#### Problem requirements
Show each line of the records below where the word "deep" occurs.

Stored dataset items:
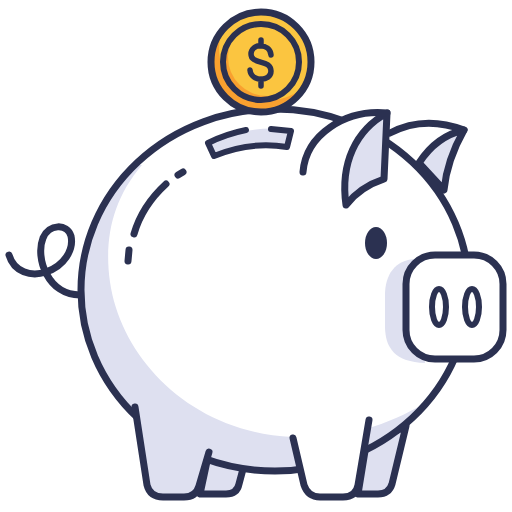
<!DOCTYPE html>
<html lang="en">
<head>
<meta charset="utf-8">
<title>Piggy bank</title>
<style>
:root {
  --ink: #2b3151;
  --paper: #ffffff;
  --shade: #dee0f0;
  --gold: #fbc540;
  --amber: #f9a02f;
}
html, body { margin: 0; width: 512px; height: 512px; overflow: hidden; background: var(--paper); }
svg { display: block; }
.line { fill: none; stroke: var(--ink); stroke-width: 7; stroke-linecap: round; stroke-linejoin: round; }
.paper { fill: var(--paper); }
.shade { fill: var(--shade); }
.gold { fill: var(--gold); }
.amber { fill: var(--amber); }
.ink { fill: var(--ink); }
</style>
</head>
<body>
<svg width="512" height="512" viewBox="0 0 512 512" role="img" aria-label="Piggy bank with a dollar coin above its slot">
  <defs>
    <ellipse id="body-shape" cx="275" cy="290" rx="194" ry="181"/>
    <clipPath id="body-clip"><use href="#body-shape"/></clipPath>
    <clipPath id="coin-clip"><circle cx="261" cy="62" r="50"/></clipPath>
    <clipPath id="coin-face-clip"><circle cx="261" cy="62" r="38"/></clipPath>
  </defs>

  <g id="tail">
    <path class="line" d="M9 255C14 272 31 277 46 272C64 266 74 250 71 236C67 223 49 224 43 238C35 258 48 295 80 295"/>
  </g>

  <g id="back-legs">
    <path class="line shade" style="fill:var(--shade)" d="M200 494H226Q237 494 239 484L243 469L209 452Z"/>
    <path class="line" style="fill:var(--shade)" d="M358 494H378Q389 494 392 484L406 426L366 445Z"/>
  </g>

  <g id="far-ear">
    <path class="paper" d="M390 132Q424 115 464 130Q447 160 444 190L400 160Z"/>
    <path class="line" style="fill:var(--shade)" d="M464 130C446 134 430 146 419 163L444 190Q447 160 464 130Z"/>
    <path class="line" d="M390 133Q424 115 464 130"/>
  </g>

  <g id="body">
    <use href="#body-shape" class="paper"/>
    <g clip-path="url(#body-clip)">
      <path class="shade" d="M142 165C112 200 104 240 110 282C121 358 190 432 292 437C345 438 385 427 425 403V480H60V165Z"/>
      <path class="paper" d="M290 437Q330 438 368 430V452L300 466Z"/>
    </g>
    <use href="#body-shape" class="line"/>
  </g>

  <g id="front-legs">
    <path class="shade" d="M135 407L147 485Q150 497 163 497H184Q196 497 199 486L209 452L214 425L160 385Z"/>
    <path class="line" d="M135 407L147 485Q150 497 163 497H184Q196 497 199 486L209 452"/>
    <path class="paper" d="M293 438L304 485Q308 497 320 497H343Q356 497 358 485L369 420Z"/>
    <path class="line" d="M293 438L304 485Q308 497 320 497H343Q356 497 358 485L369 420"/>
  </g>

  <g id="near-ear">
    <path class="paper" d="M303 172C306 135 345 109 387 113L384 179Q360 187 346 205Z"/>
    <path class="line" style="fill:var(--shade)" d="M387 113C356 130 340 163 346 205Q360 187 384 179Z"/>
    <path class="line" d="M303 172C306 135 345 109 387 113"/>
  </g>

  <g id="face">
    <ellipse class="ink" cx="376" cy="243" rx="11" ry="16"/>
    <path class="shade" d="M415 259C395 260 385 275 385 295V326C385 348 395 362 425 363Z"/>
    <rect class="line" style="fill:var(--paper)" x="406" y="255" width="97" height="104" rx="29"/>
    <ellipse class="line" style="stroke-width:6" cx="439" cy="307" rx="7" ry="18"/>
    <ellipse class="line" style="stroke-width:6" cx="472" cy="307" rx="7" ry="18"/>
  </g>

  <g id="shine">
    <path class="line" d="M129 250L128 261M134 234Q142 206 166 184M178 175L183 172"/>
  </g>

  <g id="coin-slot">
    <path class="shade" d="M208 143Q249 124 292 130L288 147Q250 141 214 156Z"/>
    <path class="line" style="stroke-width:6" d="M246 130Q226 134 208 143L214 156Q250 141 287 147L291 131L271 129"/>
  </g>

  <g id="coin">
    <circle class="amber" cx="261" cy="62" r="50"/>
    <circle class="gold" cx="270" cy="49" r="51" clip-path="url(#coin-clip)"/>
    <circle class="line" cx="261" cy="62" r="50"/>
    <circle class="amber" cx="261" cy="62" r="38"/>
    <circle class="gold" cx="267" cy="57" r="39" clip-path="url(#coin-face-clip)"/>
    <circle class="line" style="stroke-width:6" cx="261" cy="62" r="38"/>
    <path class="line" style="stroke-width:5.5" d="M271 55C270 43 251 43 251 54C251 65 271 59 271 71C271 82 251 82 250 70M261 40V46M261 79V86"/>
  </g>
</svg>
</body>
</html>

--

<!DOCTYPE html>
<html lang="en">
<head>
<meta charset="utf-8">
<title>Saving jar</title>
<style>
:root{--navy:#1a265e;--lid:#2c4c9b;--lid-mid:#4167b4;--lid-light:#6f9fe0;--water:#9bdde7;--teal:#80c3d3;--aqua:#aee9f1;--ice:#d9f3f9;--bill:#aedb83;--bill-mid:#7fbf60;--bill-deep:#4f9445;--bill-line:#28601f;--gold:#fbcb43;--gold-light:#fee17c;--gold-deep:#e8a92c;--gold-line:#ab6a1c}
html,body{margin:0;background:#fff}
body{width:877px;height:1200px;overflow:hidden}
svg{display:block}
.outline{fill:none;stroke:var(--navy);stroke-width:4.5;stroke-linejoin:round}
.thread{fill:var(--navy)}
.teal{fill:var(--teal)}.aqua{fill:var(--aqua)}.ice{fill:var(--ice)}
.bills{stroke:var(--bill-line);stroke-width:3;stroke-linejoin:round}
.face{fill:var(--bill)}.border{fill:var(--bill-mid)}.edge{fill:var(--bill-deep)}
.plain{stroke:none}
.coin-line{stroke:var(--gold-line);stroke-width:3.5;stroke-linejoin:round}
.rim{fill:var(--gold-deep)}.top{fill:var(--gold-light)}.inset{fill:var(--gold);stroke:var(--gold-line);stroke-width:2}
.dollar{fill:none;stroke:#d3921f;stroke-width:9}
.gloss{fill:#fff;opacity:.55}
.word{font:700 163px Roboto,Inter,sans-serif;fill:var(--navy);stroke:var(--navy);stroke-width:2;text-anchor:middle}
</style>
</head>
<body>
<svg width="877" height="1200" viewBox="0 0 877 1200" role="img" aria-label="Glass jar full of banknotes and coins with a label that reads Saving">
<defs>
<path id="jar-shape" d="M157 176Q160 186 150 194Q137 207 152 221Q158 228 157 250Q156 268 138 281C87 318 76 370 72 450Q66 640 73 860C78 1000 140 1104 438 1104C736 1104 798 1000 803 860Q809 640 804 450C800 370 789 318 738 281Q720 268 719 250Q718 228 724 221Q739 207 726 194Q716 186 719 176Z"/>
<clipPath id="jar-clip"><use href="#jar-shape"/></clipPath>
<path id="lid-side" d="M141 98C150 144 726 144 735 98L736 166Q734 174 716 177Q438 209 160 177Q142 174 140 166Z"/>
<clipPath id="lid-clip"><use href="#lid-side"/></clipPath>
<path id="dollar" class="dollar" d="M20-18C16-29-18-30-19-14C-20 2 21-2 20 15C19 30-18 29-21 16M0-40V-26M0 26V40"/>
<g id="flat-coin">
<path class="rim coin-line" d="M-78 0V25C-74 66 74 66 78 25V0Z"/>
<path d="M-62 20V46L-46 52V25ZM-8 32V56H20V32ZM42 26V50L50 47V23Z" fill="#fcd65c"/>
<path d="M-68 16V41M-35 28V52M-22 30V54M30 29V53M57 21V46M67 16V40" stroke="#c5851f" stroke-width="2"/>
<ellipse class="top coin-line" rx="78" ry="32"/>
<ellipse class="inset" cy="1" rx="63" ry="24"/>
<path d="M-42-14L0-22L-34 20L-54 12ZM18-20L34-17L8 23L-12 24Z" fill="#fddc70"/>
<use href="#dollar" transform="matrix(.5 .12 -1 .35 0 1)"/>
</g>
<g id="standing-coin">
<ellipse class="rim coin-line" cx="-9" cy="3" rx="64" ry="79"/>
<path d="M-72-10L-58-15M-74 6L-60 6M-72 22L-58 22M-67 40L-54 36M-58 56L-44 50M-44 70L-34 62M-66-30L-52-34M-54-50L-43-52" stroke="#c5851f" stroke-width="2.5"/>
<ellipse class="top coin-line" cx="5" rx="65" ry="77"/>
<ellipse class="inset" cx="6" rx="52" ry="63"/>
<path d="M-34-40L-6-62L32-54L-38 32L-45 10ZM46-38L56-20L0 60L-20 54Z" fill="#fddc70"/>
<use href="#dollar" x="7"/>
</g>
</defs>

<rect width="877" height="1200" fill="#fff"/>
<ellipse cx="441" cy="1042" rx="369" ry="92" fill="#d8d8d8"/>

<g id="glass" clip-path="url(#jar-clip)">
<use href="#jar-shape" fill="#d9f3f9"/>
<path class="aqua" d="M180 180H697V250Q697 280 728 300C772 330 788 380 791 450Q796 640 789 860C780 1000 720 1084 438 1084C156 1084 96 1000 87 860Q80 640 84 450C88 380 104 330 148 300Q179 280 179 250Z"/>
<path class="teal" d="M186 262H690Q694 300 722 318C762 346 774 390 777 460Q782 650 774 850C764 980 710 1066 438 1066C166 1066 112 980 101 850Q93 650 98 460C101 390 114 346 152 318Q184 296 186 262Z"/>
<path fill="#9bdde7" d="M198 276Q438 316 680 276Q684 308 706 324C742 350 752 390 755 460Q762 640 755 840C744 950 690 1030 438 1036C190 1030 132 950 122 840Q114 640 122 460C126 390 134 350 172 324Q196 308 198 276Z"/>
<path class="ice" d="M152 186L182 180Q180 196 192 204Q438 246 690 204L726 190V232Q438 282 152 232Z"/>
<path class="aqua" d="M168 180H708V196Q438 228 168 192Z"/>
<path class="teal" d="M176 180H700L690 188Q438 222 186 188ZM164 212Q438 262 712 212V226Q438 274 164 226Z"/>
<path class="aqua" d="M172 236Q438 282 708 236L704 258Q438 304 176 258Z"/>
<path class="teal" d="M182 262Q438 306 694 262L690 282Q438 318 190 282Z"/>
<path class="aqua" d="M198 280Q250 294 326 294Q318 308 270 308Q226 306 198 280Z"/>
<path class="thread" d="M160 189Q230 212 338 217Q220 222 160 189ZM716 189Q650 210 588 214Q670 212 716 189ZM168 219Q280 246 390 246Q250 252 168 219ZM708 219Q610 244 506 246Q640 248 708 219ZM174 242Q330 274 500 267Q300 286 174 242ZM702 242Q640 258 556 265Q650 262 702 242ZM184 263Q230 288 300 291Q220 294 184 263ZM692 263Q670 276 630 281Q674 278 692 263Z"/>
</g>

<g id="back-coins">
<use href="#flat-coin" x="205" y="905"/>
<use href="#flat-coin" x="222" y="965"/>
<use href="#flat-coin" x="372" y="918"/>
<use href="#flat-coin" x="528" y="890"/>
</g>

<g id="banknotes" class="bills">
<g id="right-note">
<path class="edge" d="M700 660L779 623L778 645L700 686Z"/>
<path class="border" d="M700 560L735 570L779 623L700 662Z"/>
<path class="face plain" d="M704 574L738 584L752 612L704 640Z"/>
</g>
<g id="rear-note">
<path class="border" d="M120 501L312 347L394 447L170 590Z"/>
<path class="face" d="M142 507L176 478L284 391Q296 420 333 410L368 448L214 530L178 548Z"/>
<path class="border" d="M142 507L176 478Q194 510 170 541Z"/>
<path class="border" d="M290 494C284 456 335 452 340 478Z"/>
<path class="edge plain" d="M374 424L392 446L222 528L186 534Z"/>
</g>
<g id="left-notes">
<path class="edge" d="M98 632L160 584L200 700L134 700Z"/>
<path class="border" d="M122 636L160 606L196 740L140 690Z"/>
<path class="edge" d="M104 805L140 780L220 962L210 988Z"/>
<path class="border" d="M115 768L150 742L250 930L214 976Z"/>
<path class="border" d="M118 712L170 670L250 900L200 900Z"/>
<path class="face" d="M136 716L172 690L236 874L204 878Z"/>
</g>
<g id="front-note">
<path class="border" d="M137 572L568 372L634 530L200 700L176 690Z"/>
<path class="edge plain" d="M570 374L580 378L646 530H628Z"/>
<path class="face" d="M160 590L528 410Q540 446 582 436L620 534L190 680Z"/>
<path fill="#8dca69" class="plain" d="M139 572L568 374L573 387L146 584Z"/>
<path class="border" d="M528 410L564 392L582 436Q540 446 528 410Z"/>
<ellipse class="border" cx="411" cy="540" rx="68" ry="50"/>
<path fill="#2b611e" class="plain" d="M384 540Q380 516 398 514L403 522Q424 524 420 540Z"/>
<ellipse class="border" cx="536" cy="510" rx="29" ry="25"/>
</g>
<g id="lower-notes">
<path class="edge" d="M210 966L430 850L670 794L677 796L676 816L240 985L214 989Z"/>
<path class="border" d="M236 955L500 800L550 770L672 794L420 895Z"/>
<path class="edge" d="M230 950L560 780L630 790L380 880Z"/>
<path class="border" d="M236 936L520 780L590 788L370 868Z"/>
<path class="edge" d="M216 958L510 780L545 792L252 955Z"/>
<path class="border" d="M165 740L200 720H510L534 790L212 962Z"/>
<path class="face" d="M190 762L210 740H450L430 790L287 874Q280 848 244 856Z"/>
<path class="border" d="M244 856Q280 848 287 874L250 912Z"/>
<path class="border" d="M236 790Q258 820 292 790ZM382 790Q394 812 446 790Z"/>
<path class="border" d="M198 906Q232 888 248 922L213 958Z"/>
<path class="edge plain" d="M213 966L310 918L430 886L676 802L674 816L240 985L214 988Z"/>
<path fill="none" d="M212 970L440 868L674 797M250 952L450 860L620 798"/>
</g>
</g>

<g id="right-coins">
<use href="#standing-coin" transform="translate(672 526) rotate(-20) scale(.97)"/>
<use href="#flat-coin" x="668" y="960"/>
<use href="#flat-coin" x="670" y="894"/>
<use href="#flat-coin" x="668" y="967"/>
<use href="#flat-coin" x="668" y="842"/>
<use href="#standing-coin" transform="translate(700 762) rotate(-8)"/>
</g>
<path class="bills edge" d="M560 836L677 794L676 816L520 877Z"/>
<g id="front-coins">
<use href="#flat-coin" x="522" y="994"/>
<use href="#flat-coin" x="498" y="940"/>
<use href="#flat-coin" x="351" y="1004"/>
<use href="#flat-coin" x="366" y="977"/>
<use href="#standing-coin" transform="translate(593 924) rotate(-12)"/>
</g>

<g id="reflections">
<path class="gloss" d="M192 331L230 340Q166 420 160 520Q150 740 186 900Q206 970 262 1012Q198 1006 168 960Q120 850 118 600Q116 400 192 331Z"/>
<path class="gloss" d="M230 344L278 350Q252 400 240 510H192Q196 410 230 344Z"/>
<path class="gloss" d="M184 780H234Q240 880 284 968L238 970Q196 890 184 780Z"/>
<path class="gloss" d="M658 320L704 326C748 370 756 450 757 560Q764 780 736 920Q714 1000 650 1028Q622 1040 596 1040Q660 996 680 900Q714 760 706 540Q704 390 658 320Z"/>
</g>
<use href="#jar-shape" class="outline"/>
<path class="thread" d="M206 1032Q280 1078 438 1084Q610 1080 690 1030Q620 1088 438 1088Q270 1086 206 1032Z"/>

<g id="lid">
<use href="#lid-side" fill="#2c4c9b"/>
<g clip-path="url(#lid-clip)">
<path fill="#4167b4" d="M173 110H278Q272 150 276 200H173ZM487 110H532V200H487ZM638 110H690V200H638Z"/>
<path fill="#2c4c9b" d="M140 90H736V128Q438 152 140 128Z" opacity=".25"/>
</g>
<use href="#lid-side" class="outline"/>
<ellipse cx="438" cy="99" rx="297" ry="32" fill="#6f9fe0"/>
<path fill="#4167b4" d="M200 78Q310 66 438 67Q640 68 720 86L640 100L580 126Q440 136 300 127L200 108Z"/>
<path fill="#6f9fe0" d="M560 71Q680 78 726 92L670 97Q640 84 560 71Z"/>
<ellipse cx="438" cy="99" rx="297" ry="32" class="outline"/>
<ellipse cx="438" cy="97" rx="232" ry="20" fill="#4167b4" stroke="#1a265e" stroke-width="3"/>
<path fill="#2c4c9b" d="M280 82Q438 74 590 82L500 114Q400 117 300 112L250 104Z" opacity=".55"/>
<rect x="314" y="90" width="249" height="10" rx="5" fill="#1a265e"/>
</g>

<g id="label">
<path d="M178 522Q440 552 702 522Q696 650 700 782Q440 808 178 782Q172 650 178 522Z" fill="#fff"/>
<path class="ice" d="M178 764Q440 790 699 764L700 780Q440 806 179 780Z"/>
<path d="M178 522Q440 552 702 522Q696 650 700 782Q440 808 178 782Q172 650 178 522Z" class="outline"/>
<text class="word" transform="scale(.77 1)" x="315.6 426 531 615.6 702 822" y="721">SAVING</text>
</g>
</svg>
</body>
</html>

#### The completed task
:root{--navy:#1a265e;--lid:#2c4c9b;--lid-mid:#4167b4;--lid-light:#6f9fe0;--water:#9bdde7;--teal:#80c3d3;--aqua:#aee9f1;--ice:#d9f3f9;--bill:#aedb83;--bill-mid:#7fbf60;--bill-deep:#4f9445;--bill-line:#28601f;--gold:#fbcb43;--gold-light:#fee17c;--gold-deep:#e8a92c;--gold-line:#ab6a1c}
.face{fill:var(--bill)}.border{fill:var(--bill-mid)}.edge{fill:var(--bill-deep)}
.rim{fill:var(--gold-deep)}.top{fill:var(--gold-light)}.inset{fill:var(--gold);stroke:var(--gold-line);stroke-width:2}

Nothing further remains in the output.